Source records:
= = =

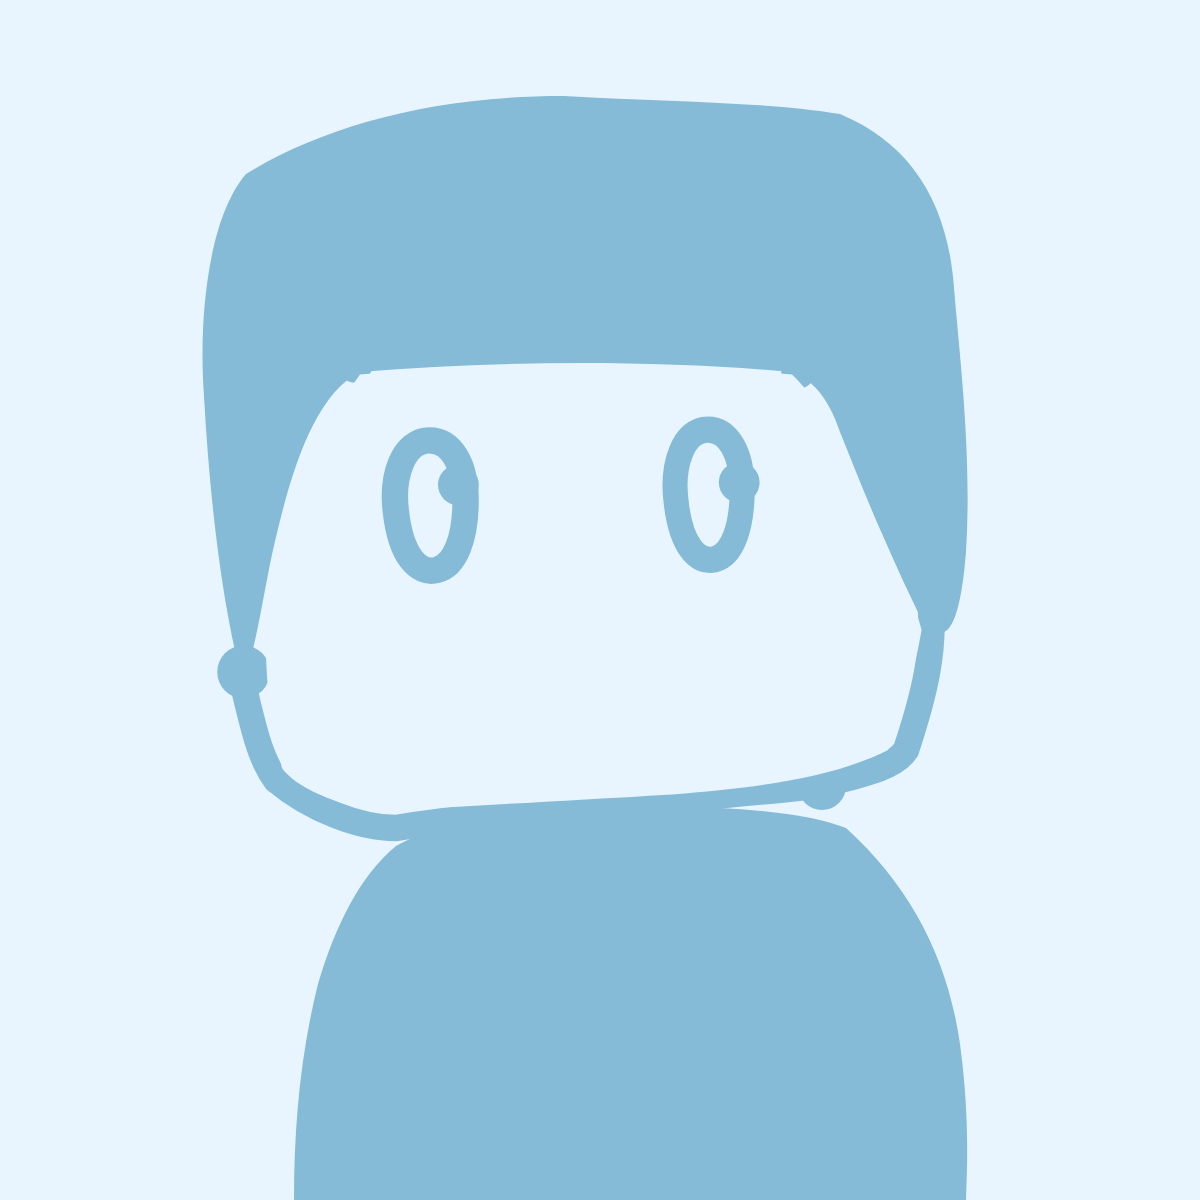
<!DOCTYPE html>
<html lang="en">
<head>
<meta charset="utf-8">
<title>Blue Doodle Portrait</title>
<style>
  :root {
    --sky-background: #e8f5fe;
    --doodle-blue: #85bbd7;
  }
  html, body {
    margin: 0;
    padding: 0;
    overflow: hidden;
    background: var(--sky-background);
  }
  .portrait-canvas {
    display: block;
    width: 1200px;
    height: 1200px;
  }
  .fill-blue { fill: var(--doodle-blue); }
  .stroke-blue {
    fill: none;
    stroke: var(--doodle-blue);
    stroke-linecap: round;
    stroke-linejoin: round;
  }
  .face-fill { fill: var(--sky-background); }
</style>
</head>
<body>
<svg class="portrait-canvas" viewBox="0 0 1000 1000" xmlns="http://www.w3.org/2000/svg" role="img" aria-label="Doodled figure with a blocky haircut and wide oval eyes">
  <rect width="1000" height="1000" fill="var(--sky-background)"/>

  <!-- body -->
  <path class="fill-blue" d="M330 705 C390 670 630 660 705 690 C760 740 790 800 800 870 C808 930 806 970 805 1000 L245 1000 C245 940 250 880 265 820 C280 770 300 730 330 705 Z"/>

  <!-- neck outline connecting head to body -->
  <path class="stroke-blue" stroke-width="22" d="M200 560 C210 600 215 630 230 650 C260 675 300 690 330 690 C420 675 520 672 680 655 C720 645 745 640 755 625 C770 580 780 540 775 500"/>
  <circle class="fill-blue" cx="203" cy="560" r="22"/>
  <circle class="fill-blue" cx="685" cy="655" r="20"/>

  <!-- hair -->
  <path class="fill-blue" d="M205 145 C270 105 360 80 470 80 C560 85 640 85 700 95 C760 120 790 170 795 240 C800 300 810 380 805 460 C800 520 790 540 770 520 C740 460 720 410 700 360 C690 330 675 315 660 310 C550 300 420 300 300 310 C260 330 240 400 225 470 C215 520 210 560 200 560 C185 500 175 420 170 330 C165 260 175 180 205 145 Z"/>
  <circle class="fill-blue" cx="296" cy="305" r="14"/>
  <circle class="fill-blue" cx="665" cy="310" r="14"/>

  <!-- face -->
  <path class="face-fill" d="M300 312 C420 302 550 302 660 312 C690 340 710 395 735 445 C750 480 765 510 768 525 C760 570 748 610 740 625 C700 645 650 655 560 662 C460 668 380 672 320 676 C280 672 245 655 235 640 C225 600 220 560 222 520 C230 450 250 380 300 312 Z"/>

  <!-- eyes -->
  <defs>
    <path id="eye-ring" d="M0 0 C-22 0 -32 30 -28 60 C-24 95 -10 112 6 108 C22 104 30 80 30 50 C30 20 18 0 0 0 Z"/>
  </defs>
  <g class="stroke-blue" stroke-width="22">
    <use href="#eye-ring" transform="translate(358 367)"/>
    <use href="#eye-ring" transform="translate(590 358) scale(0.95 1)"/>
  </g>
  <circle class="fill-blue" cx="382" cy="404" r="17"/>
  <circle class="fill-blue" cx="616" cy="402" r="17"/>
</svg>
</body>
</html>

= = =

ASSIGNED TASK: Above are the entries. Output exactly the lines beginning with the line that has "overflow: hidden;" and ending with the line that has "figure with a".

SOLUTION TO THIS EXERCISE:
    overflow: hidden;
    background: var(--sky-background);
  }
  .portrait-canvas {
    display: block;
    width: 1200px;
    height: 1200px;
  }
  .fill-blue { fill: var(--doodle-blue); }
  .stroke-blue {
    fill: none;
    stroke: var(--doodle-blue);
    stroke-linecap: round;
    stroke-linejoin: round;
  }
  .face-fill { fill: var(--sky-background); }
</style>
</head>
<body>
<svg class="portrait-canvas" viewBox="0 0 1000 1000" xmlns="http://www.w3.org/2000/svg" role="img" aria-label="Doodled figure with a blocky haircut and wide oval eyes">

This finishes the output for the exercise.